* Assigned task
Copy out the entries that follow. Leave none out.
------ Data under study
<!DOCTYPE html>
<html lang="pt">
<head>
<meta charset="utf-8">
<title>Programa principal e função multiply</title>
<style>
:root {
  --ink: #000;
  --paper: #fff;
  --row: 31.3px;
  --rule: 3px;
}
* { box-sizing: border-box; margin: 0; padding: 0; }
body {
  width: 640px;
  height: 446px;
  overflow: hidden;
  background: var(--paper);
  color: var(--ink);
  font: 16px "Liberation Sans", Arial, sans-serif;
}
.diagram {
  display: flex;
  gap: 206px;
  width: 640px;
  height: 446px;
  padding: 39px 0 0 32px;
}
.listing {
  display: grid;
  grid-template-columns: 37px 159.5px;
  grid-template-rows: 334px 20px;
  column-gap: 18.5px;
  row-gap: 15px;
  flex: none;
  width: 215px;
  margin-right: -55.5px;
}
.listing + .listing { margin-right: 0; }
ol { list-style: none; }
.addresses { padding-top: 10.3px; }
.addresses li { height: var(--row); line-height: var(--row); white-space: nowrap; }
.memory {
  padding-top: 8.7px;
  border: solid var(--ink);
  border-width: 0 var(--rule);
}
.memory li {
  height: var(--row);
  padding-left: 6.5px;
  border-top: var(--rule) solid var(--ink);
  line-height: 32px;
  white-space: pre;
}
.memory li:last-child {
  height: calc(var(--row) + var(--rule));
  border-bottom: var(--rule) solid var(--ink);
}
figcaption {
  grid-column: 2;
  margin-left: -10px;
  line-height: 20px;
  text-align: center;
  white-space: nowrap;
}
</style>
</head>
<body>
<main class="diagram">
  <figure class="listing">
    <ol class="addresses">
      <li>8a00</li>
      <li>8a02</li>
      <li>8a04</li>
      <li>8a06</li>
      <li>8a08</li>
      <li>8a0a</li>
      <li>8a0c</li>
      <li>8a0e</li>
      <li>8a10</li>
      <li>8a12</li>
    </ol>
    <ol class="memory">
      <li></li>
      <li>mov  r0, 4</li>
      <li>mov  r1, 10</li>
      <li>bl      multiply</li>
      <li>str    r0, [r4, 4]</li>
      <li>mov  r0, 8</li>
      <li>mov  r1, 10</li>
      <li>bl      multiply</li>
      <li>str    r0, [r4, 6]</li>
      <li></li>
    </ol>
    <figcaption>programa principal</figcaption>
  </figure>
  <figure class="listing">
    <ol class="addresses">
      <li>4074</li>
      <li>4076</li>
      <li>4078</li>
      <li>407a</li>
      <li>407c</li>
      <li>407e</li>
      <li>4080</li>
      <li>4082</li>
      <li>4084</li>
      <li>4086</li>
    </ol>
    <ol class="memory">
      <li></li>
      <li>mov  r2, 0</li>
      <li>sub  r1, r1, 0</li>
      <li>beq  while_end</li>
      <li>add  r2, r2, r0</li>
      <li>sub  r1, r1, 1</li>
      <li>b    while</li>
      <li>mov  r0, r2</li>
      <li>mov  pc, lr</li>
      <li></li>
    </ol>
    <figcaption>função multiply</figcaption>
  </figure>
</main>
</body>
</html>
------------
* Exercise response
<!DOCTYPE html>
<html lang="pt">
<head>
<meta charset="utf-8">
<title>Programa principal e função multiply</title>
<style>
:root {
  --ink: #000;
  --paper: #fff;
  --row: 31.3px;
  --rule: 3px;
}
* { box-sizing: border-box; margin: 0; padding: 0; }
body {
  width: 640px;
  height: 446px;
  overflow: hidden;
  background: var(--paper);
  color: var(--ink);
  font: 16px "Liberation Sans", Arial, sans-serif;
}
.diagram {
  display: flex;
  gap: 206px;
  width: 640px;
  height: 446px;
  padding: 39px 0 0 32px;
}
.listing {
  display: grid;
  grid-template-columns: 37px 159.5px;
  grid-template-rows: 334px 20px;
  column-gap: 18.5px;
  row-gap: 15px;
  flex: none;
  width: 215px;
  margin-right: -55.5px;
}
.listing + .listing { margin-right: 0; }
ol { list-style: none; }
.addresses { padding-top: 10.3px; }
.addresses li { height: var(--row); line-height: var(--row); white-space: nowrap; }
.memory {
  padding-top: 8.7px;
  border: solid var(--ink);
  border-width: 0 var(--rule);
}
.memory li {
  height: var(--row);
  padding-left: 6.5px;
  border-top: var(--rule) solid var(--ink);
  line-height: 32px;
  white-space: pre;
}
.memory li:last-child {
  height: calc(var(--row) + var(--rule));
  border-bottom: var(--rule) solid var(--ink);
}
figcaption {
  grid-column: 2;
  margin-left: -10px;
  line-height: 20px;
  text-align: center;
  white-space: nowrap;
}
</style>
</head>
<body>
<main class="diagram">
  <figure class="listing">
    <ol class="addresses">
      <li>8a00</li>
      <li>8a02</li>
      <li>8a04</li>
      <li>8a06</li>
      <li>8a08</li>
      <li>8a0a</li>
      <li>8a0c</li>
      <li>8a0e</li>
      <li>8a10</li>
      <li>8a12</li>
    </ol>
    <ol class="memory">
      <li></li>
      <li>mov  r0, 4</li>
      <li>mov  r1, 10</li>
      <li>bl      multiply</li>
      <li>str    r0, [r4, 4]</li>
      <li>mov  r0, 8</li>
      <li>mov  r1, 10</li>
      <li>bl      multiply</li>
      <li>str    r0, [r4, 6]</li>
      <li></li>
    </ol>
    <figcaption>programa principal</figcaption>
  </figure>
  <figure class="listing">
    <ol class="addresses">
      <li>4074</li>
      <li>4076</li>
      <li>4078</li>
      <li>407a</li>
      <li>407c</li>
      <li>407e</li>
      <li>4080</li>
      <li>4082</li>
      <li>4084</li>
      <li>4086</li>
    </ol>
    <ol class="memory">
      <li></li>
      <li>mov  r2, 0</li>
      <li>sub  r1, r1, 0</li>
      <li>beq  while_end</li>
      <li>add  r2, r2, r0</li>
      <li>sub  r1, r1, 1</li>
      <li>b    while</li>
      <li>mov  r0, r2</li>
      <li>mov  pc, lr</li>
      <li></li>
    </ol>
    <figcaption>função multiply</figcaption>
  </figure>
</main>
</body>
</html>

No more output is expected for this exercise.